• **Dataset**:
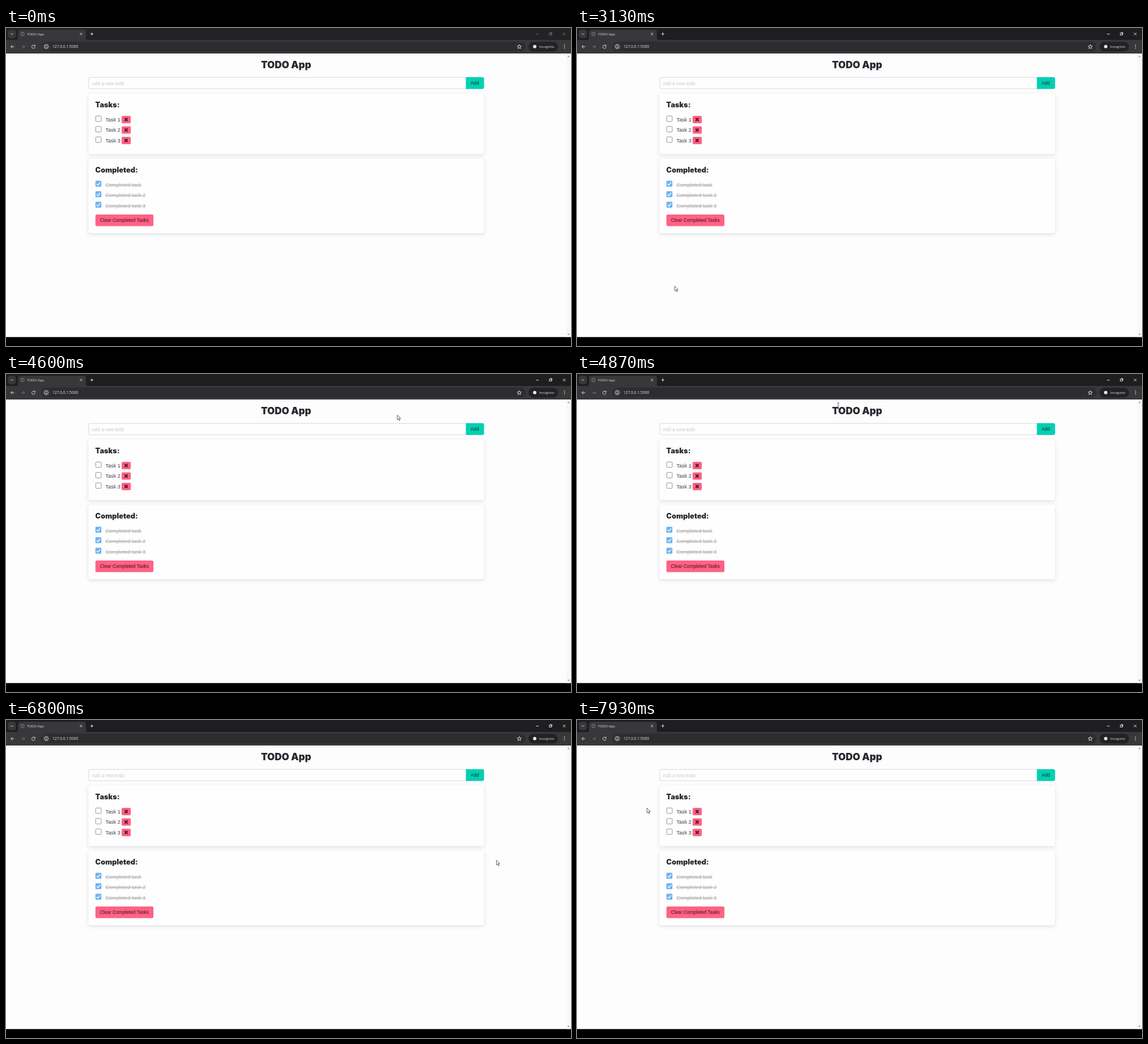
Animation of 997 by 561 pixels, one loop 8 s. Source, as an HTML page:

```html
<!DOCTYPE html>
<html lang="en">
<head>
<meta charset="utf-8">
<title>TODO App</title>
<style>
  html, body { margin: 0; width: 100%; height: 100%; overflow: hidden; background: #000; }
  svg { display: block; width: 100%; height: 100%; }
  text { font: 9.1px "Liberation Sans", Arial, sans-serif; fill: #3c3f46; }
  .chrome text { font: 6.1px "Open Sans", sans-serif; fill: #e8e8ea; }
  .chrome .url { font-size: 6.7px; }
  .icon { fill: none; stroke: #dcdcde; stroke-width: 1; }
  .heading { font: 900 12.8px Inter, sans-serif; fill: #25292f; }
  .title { font-size: 17px; text-anchor: middle; }
  .label { font-size: 8.35px; }
  .done { fill: #a5a5a8; text-decoration: line-through; }
  .card { fill: #fefefe; filter: drop-shadow(0 2px 3px rgba(20, 20, 70, .13)); }
</style>
</head>
<body>
<svg viewBox="0 0 997 561">
  <rect y="45" width="997" height="500.5" fill="#fdfdfd"/>

  <g class="chrome">
    <rect id="strip" width="997" height="22"/>
    <rect y="21" width="997" height="24" fill="#38373a"/>
    <rect x="3" y="3" width="14.5" height="15" rx="4.5" fill="#38373a"/>
    <path class="icon" d="M8.2 9.6l2.2 2.2 2.2-2.2"/>
    <path fill="#38373a" d="M17 21.5q4 0 4-4V7.500q0-4.500 4.500-4.500h111q4.500 0 4.500 4.500v10q0 4 4 4z"/>
    <circle cx="29" cy="10.500" r="3.300" fill="none" stroke="#77777b"/>
    <path d="M27 9l2 1.500-.5 2.500M30 8l1 2" fill="none" stroke="#77777b"/>
    <text x="37" y="12.800">TODO App</text>
    <path class="icon" d="M130.500 8.500l4 4m0-4l-4 4M148.800 10.500h5.400m-2.700-2.700v5.400"/>
    <g id="controls" class="icon">
      <path d="M935 10.800h5M982.700 8.200l4.600 4.600m0-4.600l-4.600 4.600M960 8.800v-.8h3.300v3.300h-.8"/>
      <rect x="958.800" y="9" width="3.500" height="3.500"/>
    </g>

    <path class="icon" d="M14.500 33H8.700m2.600-2.700L8.600 33l2.700 2.700"/>
    <path class="icon" opacity=".35" d="M27 33h5.800m-2.600-2.700l2.700 2.700-2.700 2.700"/>
    <path class="icon" d="M50.700 31.200a2.900 2.900 0 1 0 .6 2.400M51.300 29.800v2.100h-2.100"/>
    <rect x="62" y="24" width="855" height="17.500" rx="8.750" fill="#2d2c2f"/>
    <circle cx="71" cy="32.800" r="7" fill="#39383b"/>
    <circle class="icon" cx="71" cy="32.800" r="3.400"/>
    <path class="icon" d="M71 32.300v2.500M71 30.600v.9"/>
    <text class="url" x="82" y="35.200">127.0.0.1:5000</text>
    <path class="icon" stroke-width=".8" d="M905.700 29.200l1 2.500 2.700.2-2 1.800.6 2.600-2.300-1.400-2.300 1.400.6-2.600-2-1.800 2.700-.2z"/>
    <rect x="922" y="24.500" width="52" height="17" rx="8.500" fill="#222124"/>
    <circle cx="933" cy="32.800" r="3" fill="#e8e8ea"/>
    <text x="941" y="35">Incognito</text>
    <path d="M985.500 29.300v1.400m0 1.400v1.400m0 1.400v1.400" stroke="#dcdcde" stroke-width="1.400"/>
  </g>

  <rect x="988.500" y="45" width="8.500" height="500.500" fill="#f8f8fc"/>
  <path d="M990.700 51.300h3.800l-1.900-2.500zM990.700 539.500h3.800l-1.900 2.500z" fill="#8b8b90"/>

  <text class="heading title" x="494.200" y="71.200">TODO App</text>
  <rect x="146" y="87.200" width="697" height="20" rx="2.500" fill="#fefefe" stroke="#d5d5e1"/>
  <text class="label" x="151" y="101" style="fill:#c9c9cd">Add a new todo</text>
  <path fill="#02cfb1" d="M811.500 86.800h29q3 0 3 3v14.800q0 3-3 3h-29z"/>
  <text class="label" x="819.800" y="99.800" style="fill:#0b3b38">Add</text>

  <rect class="card" x="145.500" y="115.500" width="698" height="107" rx="4"/>
  <text class="heading" x="157.600" y="140.300">Tasks:</text>
  <g id="tasks"></g>

  <rect class="card" x="145.500" y="230.500" width="698" height="131.500" rx="4"/>
  <text class="heading" x="157.600" y="255.300">Completed:</text>
  <g id="completed"></g>
  <rect x="157.800" y="329" width="102.300" height="20.500" rx="2.500" fill="#ff6285"/>
  <text class="label" x="165.800" y="342" style="fill:#42101c">Clear Completed Tasks</text>

  <g id="cursor">
    <path id="arrow" d="M.4.4v8.400l2-1.800 1.500 3.200 1.400-.7-1.500-3.100h2.600z" fill="#fff" stroke="#3c3b4a" stroke-width=".8"/>
    <path id="beam" d="M-1.500-5.200Q0-5.200 0-4.200V4.500Q0 5.500-1.500 5.500M1.500-5.200Q0-5.200 0-4.200M0 4.500Q0 5.500 1.500 5.500" fill="none" stroke="#444" stroke-width=".9"/>
  </g>
  <rect y="545.500" width="997" height="15.500"/>
</svg>
<script>
const byId = id => document.getElementById(id);
const ROW = 18.45;

const openTask = i => `<g transform="translate(0 ${i * ROW})">
  <rect x="158.300" y="155.200" width="9.700" height="9.700" rx="1.400" fill="#fff" stroke="#85858c" stroke-width=".9"/>
  <text x="175.500" y="165">Task ${i + 1}</text>
  <rect x="204" y="155" width="16.200" height="13" rx="2" fill="#ff6285"/>
  <path d="M209.300 158.800l5.400 5.400m0-5.400l-5.400 5.400" stroke="#5e1425" stroke-width="2.100"/></g>`;

const doneTask = i => `<g transform="translate(0 ${i * ROW})">
  <rect x="157.800" y="269.600" width="10.500" height="10.500" rx="1.400" fill="#70b3f2"/>
  <path d="M160 275l2.200 2.300 4-4.800" fill="none" stroke="#fff" stroke-width="1.400"/>
  <text class="done" x="175.500" y="279.800">Completed task${i ? ' ' + (i + 1) : ''}</text></g>`;

byId('tasks').innerHTML = [0, 1, 2].map(openTask).join('');
byId('completed').innerHTML = [0, 1, 2].map(doneTask).join('');

// Pointer path as [ms, x, y]: it enters from below, rests, then circles the page.
const entry = [[2070, 447, 535], [2270, 300, 485], [2530, 136, 440]];
const laps = [
  [3067, 136, 440], [3270, 260, 482], [3530, 560, 495], [3867, 945, 391], [3933, 961, 368],
  [4270, 905, 180], [4530, 745, 85], [4867, 461, 56], [5270, 165, 115], [5530, 47, 212],
  [5667, 48, 268], [5867, 155, 375], [6067, 352, 432], [6333, 640, 432], [6533, 812, 383],
  [6800, 865, 247], [7130, 780, 125], [7467, 490, 48], [7733, 260, 80], [7933, 123, 155]
];

// Cubic Hermite curve through unevenly timed points.
function along(path, t) {
  const last = path.length - 1;
  if (t <= path[0][0]) return path[0].slice(1);
  if (t >= path[last][0]) return path[last].slice(1);
  const i = path.findIndex(p => p[0] > t) - 1;
  const a = path[i], b = path[i + 1], span = b[0] - a[0], u = (t - a[0]) / span;
  const slope = (k, axis) => {
    const p = path[Math.max(0, k - 1)], q = path[Math.min(last, k + 1)];
    return (q[axis] - p[axis]) / (q[0] - p[0]) * span;
  };
  return [1, 2].map(axis =>
    a[axis] * (1 + 2 * u) * (1 - u) ** 2 + slope(i, axis) * u * (1 - u) ** 2 +
    b[axis] * u * u * (3 - 2 * u) + slope(i + 1, axis) * u * u * (u - 1));
}

const textAreas = [[448, 54, 541, 77], [158, 129, 203, 143], [158, 244, 236, 258]];
const overText = (x, y) => textAreas.some(([l, t, r, b]) => x >= l && x <= r && y >= t && y <= b);
const show = (id, visible) => byId(id).setAttribute('visibility', visible ? 'visible' : 'hidden');

function draw(now) {
  const elapsed = now % 8000;
  const t = Math.floor((elapsed + 4) * 0.015) / 0.015;
  const focused = elapsed >= 1670;
  byId('strip').setAttribute('fill', focused ? '#1d1e1f' : '#232325');
  byId('controls').setAttribute('opacity', focused ? 1 : 0.4);

  const [x, y] = along(t < 3067 ? entry : laps, t);
  const present = elapsed >= 2070, beam = overText(x, y);
  byId('cursor').setAttribute('transform', `translate(${Math.round(x)} ${Math.round(y)})`);
  show('arrow', present && !beam);
  show('beam', present && beam);
}

const start = performance.now();
function tick() {
  draw(performance.now() - start);
  requestAnimationFrame(tick);
}
tick();
</script>
</body>
</html>
```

• **What you should do**: Return solely the number of lines in the data that include the word "font".

• **Task result**: 6